So Dorri you are on mute again?
They're going to be like amateur, get a new pet and get a new moderator. So David, you're going to take us home. I would actually invite you absolutely if you want to answer the question about innovation, but just to share any parting thoughts. I know we had talked about earlier too speaking about some of this ecosystem around nonprofits.
So I'll just invite you to close us out with some of your parting thoughts as we wrap up this wonderful discussion today.
I appreciate that Dorri and thank you Calvin for the insight and the opportunity to share with the two of you.
I started calling you Reverend Simas David.
I know I got that vibe too Calvin.
You get an amen from me.
Wait, wait until you hear what my daughters say.
You know, the greatest honor of my professional life was to work for the president in that building in Washington, and as the child of two immigrants to be able to serve in that way is something that I still can't believe.
But one of the things that was so searing when we left and you look at communities like Chicago but it's across the country and across the world sometimes it's described as polarization which is quaint or tribalism, which doesn't really get at it. There is a complete breakdown of social cohesion and trust across the country.
And so when you think about the three legs of a community stool and a fourth, when you include faith but let's just focus on not for profit, for profit and government. When you listen to people in communities and I don't care if it is an African community on the south side of Chicago or a predominantly white community in Appalachia, you bring the government into the discussion whatever level of government, there is a lack of trust and usually there's the comment is, oh they're just looking for a vote. When you bring up business into the discussion, oh, they're just looking for a profit.
The one element of society and I want everybody listening today who is on a board or in the not-for-profit sector, when you have proximity to communities and are providing services that either government isn't close to or the private sector isn't set up to, there was another piece of this that you're respectfully I would ask you to think about, you are the connective tissue of trust, not just as one organization, but as an entire ecosystem of organizations and frankly, the not-for-profit sector in the United States has a responsibility to view itself in that way.
And so I just want to offer in closing that again this is an honor to be part of this but as I think about the next 20 years in this country with technological change, environmental change, demographic change, economic change, this is a moment for the not-for-profit sector to step up so I can't wait to join with all of you.
Well, David and Calvin, first of all, thank you for it. We are all gonna be like Pastor Simas.
You’ve got that right, give my brother another amen.
It's gonna be like Pastor Simas so you'll know where that started for those on this call.
Well, thank you very much, David for that, for your words and your wisdom and Calvin for the insights and the information that you provided us today. I just know that we have definitely I hope given nonprofits and the leadership out there more things to think about as well. So having said that I'll call on my friends at Rustandy to help us wrap up with the little logistics here.
So I know that there are some folks that will be joining us for the next session at 12:30. So we'll take a quick break and then you can join the next session, which is crisis and risk management for nonprofits by navigating to the my schedule page and selecting join session.

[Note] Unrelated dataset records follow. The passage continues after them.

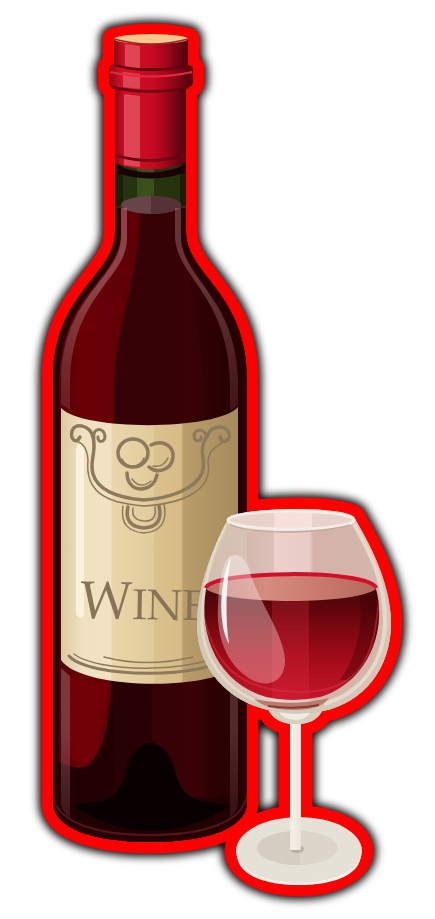
<!DOCTYPE html>
<html lang="en">
<head>
<meta charset="utf-8">
<title>Wine bottle and glass</title>
<style>
:root{--halo:#fe0000;--wine:#3a0205;--ink:#8d7a5d;--cream:#e6e1d6;--glass:#d6c0b3}
html,body{margin:0;background:#fff;overflow:hidden}
svg{display:block;width:435px;height:919px}
.halo{fill:var(--halo);stroke:var(--halo);stroke-width:23;stroke-linejoin:round}
.shadow{fill:#000;stroke:#000;stroke-width:29;stroke-linejoin:round}
.ornament{fill:none;stroke:var(--ink);stroke-width:3.5;stroke-linecap:round}
.fine{stroke-width:1.5}
.label-word{font-family:"TeX Gyre Pagella","Noto Serif",serif;font-size:53px;fill:#877359}
.label-word .small{font-size:43px}
</style>
</head>
<body>
<svg viewBox="0 0 435 919" role="img" aria-label="Red wine bottle with a filled wine glass">
<defs>
<path id="bottle" d="M114 39Q151 31 188 39V65Q193 66 193 70V83Q192 87 186 88V232C187 276 247 292 247 380V802C247 829 205 842 150 842S53 829 53 802V380C53 292 115 276 115 232V88Q109 87 109 82V70Q109 66 114 64Z"/>
<path id="bowl" d="M227 521C228 506 354 505 355 519C368 541 391 582 391 623C391 669 363 703 323 711C308 714 284 714 268 710C228 701 197 668 197 625C197 585 214 546 227 521Z"/>
<path id="stem" d="M268 709Q296 716 323 709Q318 722 301 724V850H290V724Q273 721 268 709Z"/>
<ellipse id="foot" cx="299" cy="851" rx="63" ry="34"/>
<g id="silhouette"><use href="#bottle"/><use href="#bowl"/><use href="#stem"/><use href="#foot"/></g>
<path id="label" d="M61 408C82 431 217 431 238 407V664C218 691 82 691 61 660Z"/>
<path id="wine-fill" d="M206 589C211 569 371 568 376 589C388 634 365 684 320 697Q293 703 266 697C219 683 198 637 206 589Z"/>
<clipPath id="bottle-clip"><use href="#bottle"/></clipPath>
<clipPath id="label-clip"><use href="#label"/></clipPath>
<clipPath id="bowl-clip"><use href="#bowl"/></clipPath>
<clipPath id="wine-clip"><use href="#wine-fill"/></clipPath>
<filter id="soft" x="-20%" y="-10%" width="140%" height="120%"><feGaussianBlur stdDeviation="4"/></filter>
<filter id="feather"><feGaussianBlur stdDeviation=".7"/></filter>
<linearGradient id="cap"><stop offset="0" stop-color="#8b0715"/><stop offset=".14" stop-color="#d10f26"/><stop offset=".5" stop-color="#c80b22"/><stop offset=".68" stop-color="#ab061b"/><stop offset=".86" stop-color="#720514"/><stop offset="1" stop-color="#4e020b"/></linearGradient>
<linearGradient id="body-left"><stop offset="0" stop-color="#4c0408"/><stop offset=".3" stop-color="#6b0006"/><stop offset="1" stop-color="#590005"/></linearGradient>
<linearGradient id="body-right"><stop offset="0" stop-color="#3b0206"/><stop offset=".6" stop-color="#2b0103"/><stop offset="1" stop-color="#200002"/></linearGradient>
<linearGradient id="paper"><stop offset="0" stop-color="#ddc9a1"/><stop offset=".12" stop-color="#f0e1c1"/><stop offset=".28" stop-color="#f0e2c2"/><stop offset=".29" stop-color="#ead6ac"/><stop offset=".52" stop-color="#e2cb9a"/><stop offset=".53" stop-color="#dbc18d"/><stop offset=".68" stop-color="#d6bb86"/><stop offset=".69" stop-color="#b99e6c"/><stop offset="1" stop-color="#a68a5a"/></linearGradient>
<linearGradient id="shine" x2="0" y2="1"><stop offset="0" stop-color="#b58187" stop-opacity=".5"/><stop offset=".4" stop-color="#a56f75" stop-opacity=".6"/><stop offset="1" stop-color="#8e4a52" stop-opacity=".35"/></linearGradient>
<linearGradient id="bowl-tone"><stop offset="0" stop-color="#cfbfab"/><stop offset=".25" stop-color="#d9c1b6"/><stop offset=".4" stop-color="#edd0cc"/><stop offset=".58" stop-color="#e9cac6"/><stop offset=".6" stop-color="#d5b2a9"/><stop offset="1" stop-color="#d3b7aa"/></linearGradient>
<linearGradient id="wine-tone" x2="0" y2="1"><stop offset="0" stop-color="#410407"/><stop offset=".25" stop-color="#5a060b"/><stop offset=".65" stop-color="#a00a17"/><stop offset="1" stop-color="#c5152a"/></linearGradient>
<linearGradient id="surface"><stop offset="0" stop-color="#b76f62"/><stop offset=".35" stop-color="#d48d80"/><stop offset=".6" stop-color="#cc7d70"/><stop offset="1" stop-color="#b4685c"/></linearGradient>
<linearGradient id="glare" x2="0" y2="1"><stop offset="0" stop-color="#fff" stop-opacity=".38"/><stop offset="1" stop-color="#f3a9ae" stop-opacity=".45"/></linearGradient>
<linearGradient id="stem-tone"><stop offset="0" stop-color="#c9c2b2"/><stop offset=".45" stop-color="#f3f0e8"/><stop offset="1" stop-color="#cbc4b5"/></linearGradient>
</defs>

<rect width="435" height="919" fill="#fff"/>
<use href="#silhouette" class="shadow" filter="url(#soft)"/>
<use href="#silhouette" class="halo"/>

<g filter="url(#feather)">
<g id="wine-bottle">
<use href="#bottle" fill="var(--wine)"/>
<g clip-path="url(#bottle-clip)">
<path d="M53 850V380C53 292 115 276 115 232V200H153V850Z" fill="url(#body-left)"/>
<path d="M140 200C140 290 114 315 114 400V850H184V200Z" fill="#360205"/>
<path d="M114 650H152V745C128 748 128 790 112 797Z" fill="#270103"/>
<path d="M183 200C183 270 205 330 205 420V850H250V200Z" fill="#240002"/>
<path d="M183 200V850H250V200Z" fill="url(#body-right)" opacity=".75"/>
<path d="M53 760C75 768 96 780 100 735L114 660V800C130 793 117 746 150 743C183 746 170 790 190 797Q220 800 247 790V850H53Z" fill="#210002"/>
<path d="M72 805C100 800 114 806 123 780Q134 743 150 743T178 780C187 806 210 800 230 806Q190 831 150 831T72 805Z" fill="#080001"/>
<path d="M53 380V802C53 829 95 842 150 842S247 829 247 802V380C247 292 187 276 186 232V165M115 165V232C115 276 53 292 53 380" fill="none" stroke="#250103" stroke-width="12"/>
<path d="M53 794C55 822 95 835 150 835S244 822 247 794" fill="none" stroke="#54151a" stroke-width="2"/>
<rect x="114" y="158" width="73" height="50" fill="#26330f"/>
<path d="M114 158H123V206H114ZM180 158H187V206H180Z" fill="#182009"/>
<path d="M137 160H154V206H137Z" fill="#385019"/>
<path d="M114 164Q150 181 187 164V172Q150 185 114 172Z" fill="#170305"/>
<ellipse cx="151" cy="205" rx="30" ry="9" fill="#684347"/>
<path d="M151 196A30 9 0 0 1 151 214Z" fill="#553238"/>
</g>
<path d="M121 208H127V239C126 280 72 294 70 382V410L61 404V380C62 296 121 278 121 236Z" fill="url(#shine)"/>
<path d="M181 208H175V238C178 278 228 296 230 382V411L238 405V380C236 296 181 279 181 236Z" fill="url(#shine)" opacity=".75"/>
<path d="M61 668L70 676V818Q61 812 61 802Z" fill="url(#shine)" opacity=".8"/>
<path d="M238 670L230 677V817Q238 812 238 802Z" fill="url(#shine)" opacity=".6"/>
<path d="M70 677Q88 683 112 684C108 728 104 761 82 763Q72 764 70 754Z" fill="#740007" opacity=".75"/>

<g id="cap-foil">
<path d="M115 82H186V163Q150 176 115 163Z" fill="url(#cap)"/>
<path d="M114 39H188V68H114Z" fill="url(#cap)"/>
<path d="M109 70Q109 65 114 64Q151 75 188 65Q193 66 193 70V82Q192 86 188 87Q151 95 112 86Q109 85 109 82Z" fill="url(#cap)"/>
<path d="M125 44L140 46V68L125 67ZM123 72L140 74V89L123 87ZM124 94L140 96V167L124 165Z" fill="#ef7180" opacity=".55"/>
<path d="M110 72Q151 81 192 72" fill="none" stroke="#e12b41" stroke-width="2"/>
<path d="M114 65Q151 75 188 65M112 87Q151 96 189 87M115 155Q150 166 186 155" fill="none" stroke="#66020f" stroke-width="2.5"/>
<ellipse cx="151" cy="39" rx="37" ry="5" fill="#f4c98b"/>
<path d="M114 39Q151 49 188 39" fill="none" stroke="#9b2922" stroke-width="1.5"/>
</g>

<g id="paper-label">
<use href="#label" fill="url(#paper)"/>
<g clip-path="url(#label-clip)">
<path d="M76 450Q80 437 84 450V615Q80 621 76 614Z" fill="#fff8e5" opacity=".8"/>
<g class="ornament">
<path d="M80 437C76 445 70 439 72 431C75 422 90 425 93 437C97 452 89 461 93 474C98 491 119 498 144 500C171 498 195 489 202 473C207 460 197 451 207 436C212 424 227 425 229 433C231 441 222 445 220 437"/>
<path d="M94 438C92 427 104 427 105 436C105 443 97 443 98 437M206 438C207 428 194 428 194 436C195 443 202 442 201 437" stroke-width="3"/>
<path class="fine" d="M76 441Q87 444 88 460C85 490 103 503 144 506C187 503 213 489 208 462Q208 450 222 443"/>
<path d="M128 507C125 519 130 527 144 528C158 527 162 519 159 506"/>
<path class="fine" d="M123 506C120 524 129 532 144 533C160 532 168 522 164 504M133 508Q131 520 144 521T155 507"/>
<ellipse cx="133" cy="453" rx="15" ry="14"/>
<path d="M151 445C164 439 174 447 173 457C172 469 158 475 149 467M127 473C127 494 153 494 157 475"/>
<path class="fine" d="M122 459C127 469 140 468 144 458M153 466Q163 468 168 458M132 479Q140 490 151 481"/>
<path d="M69 656C88 678 205 680 229 656" stroke-width="3"/>
<path class="fine" d="M104 657Q146 668 193 657M74 654C96 672 190 674 226 653"/>
</g>
<text class="label-word" transform="translate(80 618) rotate(1)" textLength="128" lengthAdjust="spacingAndGlyphs">W<tspan class="small">INE</tspan></text>
</g>
</g>
</g>

<g id="wine-glass">
<use href="#foot" fill="var(--cream)"/>
<ellipse cx="299" cy="848" rx="61" ry="29" fill="#e5e1d6"/>
<path d="M237 855C246 892 352 892 361 855C360 875 334 885 299 885S238 875 237 855Z" fill="#f4f2ec"/>
<ellipse cx="297" cy="848" rx="40" ry="17" fill="#d5cec0"/>
<path d="M300 831Q336 834 337 849Q332 863 300 865Z" fill="#dcd6ca"/>
<ellipse cx="297" cy="849" rx="7" ry="4" fill="#b9ae9c"/>
<use href="#stem" fill="url(#stem-tone)"/>
<path d="M268 709Q296 716 323 709Q318 722 301 724H290Q273 721 268 709Z" fill="#d8d0bf"/>
<path d="M279 712Q296 716 311 712Q306 720 295 720Q283 719 279 712Z" fill="#f0ece2"/>
<use href="#bowl" fill="url(#bowl-tone)"/>
<g clip-path="url(#bowl-clip)">
<path d="M190 580C195 640 220 704 296 704S395 640 391 570V720H190Z" fill="var(--glass)"/>
<path d="M247 532V555Q247 566 252 574H274V528Z" fill="#d0afa5" opacity=".5"/>
<use href="#bowl" fill="none" stroke="#d2c8b7" stroke-width="9"/>
<path d="M354 524C370 552 385 582 385 622C384 664 360 694 324 704" fill="none" stroke="#e6d8cb" stroke-width="4"/>
<path d="M226 524C212 552 202 584 202 623C203 664 231 694 266 704" fill="none" stroke="#e4d8c8" stroke-width="3"/>
</g>
<ellipse cx="291" cy="521" rx="64" ry="11" fill="#ead2cc"/>
<path d="M274 511Q293 509 312 511V531H274Z" fill="#f7dfdc"/>
<ellipse cx="291" cy="520" rx="63" ry="9" fill="none" stroke="#f2eee6" stroke-width="3"/>
<path d="M230 524Q240 531 282 532Q325 532 350 525" fill="none" stroke="#c2aa9d" stroke-width="1.5"/>
<use href="#wine-fill" fill="url(#wine-tone)"/>
<g clip-path="url(#wine-clip)">
<path d="M272 590H309V702H272Z" fill="#e22c40" opacity=".28"/>
<path d="M358 585H390V680H340Q368 640 358 585Z" fill="#2f0205" opacity=".35"/>
<path d="M201 600C208 650 226 690 296 692S374 650 379 600" fill="none" stroke="#e73449" stroke-width="2" opacity=".45"/>
</g>
<path d="M206 589C211 570 371 569 376 589C356 605 226 605 206 589Z" fill="url(#surface)"/>
<path d="M206 588C211 570 371 569 376 588" fill="none" stroke="#d30e29" stroke-width="4"/>
<path d="M254 699Q294 707 329 698Q321 710 294 710T254 699Z" fill="#b77c70"/>
<path d="M268 706Q295 710 319 705" fill="none" stroke="#8e3936" stroke-width="2"/>
<path d="M229 557C237 551 245 557 249 569C258 601 284 634 285 660C285 680 271 688 254 681C229 668 216 641 218 606C219 583 222 565 229 557Z" fill="url(#glare)"/>
<path d="M231 557C220 577 217 623 229 644C225 617 226 583 231 557Z" fill="#fff" opacity=".9"/>
</g>
</g>
</svg>
</body>
</html>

And then lastly, we'd love to hear your feedback about today's session and you can take a survey for each session and for the conference overall by navigating to the my event tab and selecting take survey. We greatly appreciate it if you could take a few minutes to do so and we'll incorporate your feedback into our future events.
Again, thank you very much David and Calvin and the organizers of today's event and we'll hope to see you all again soon.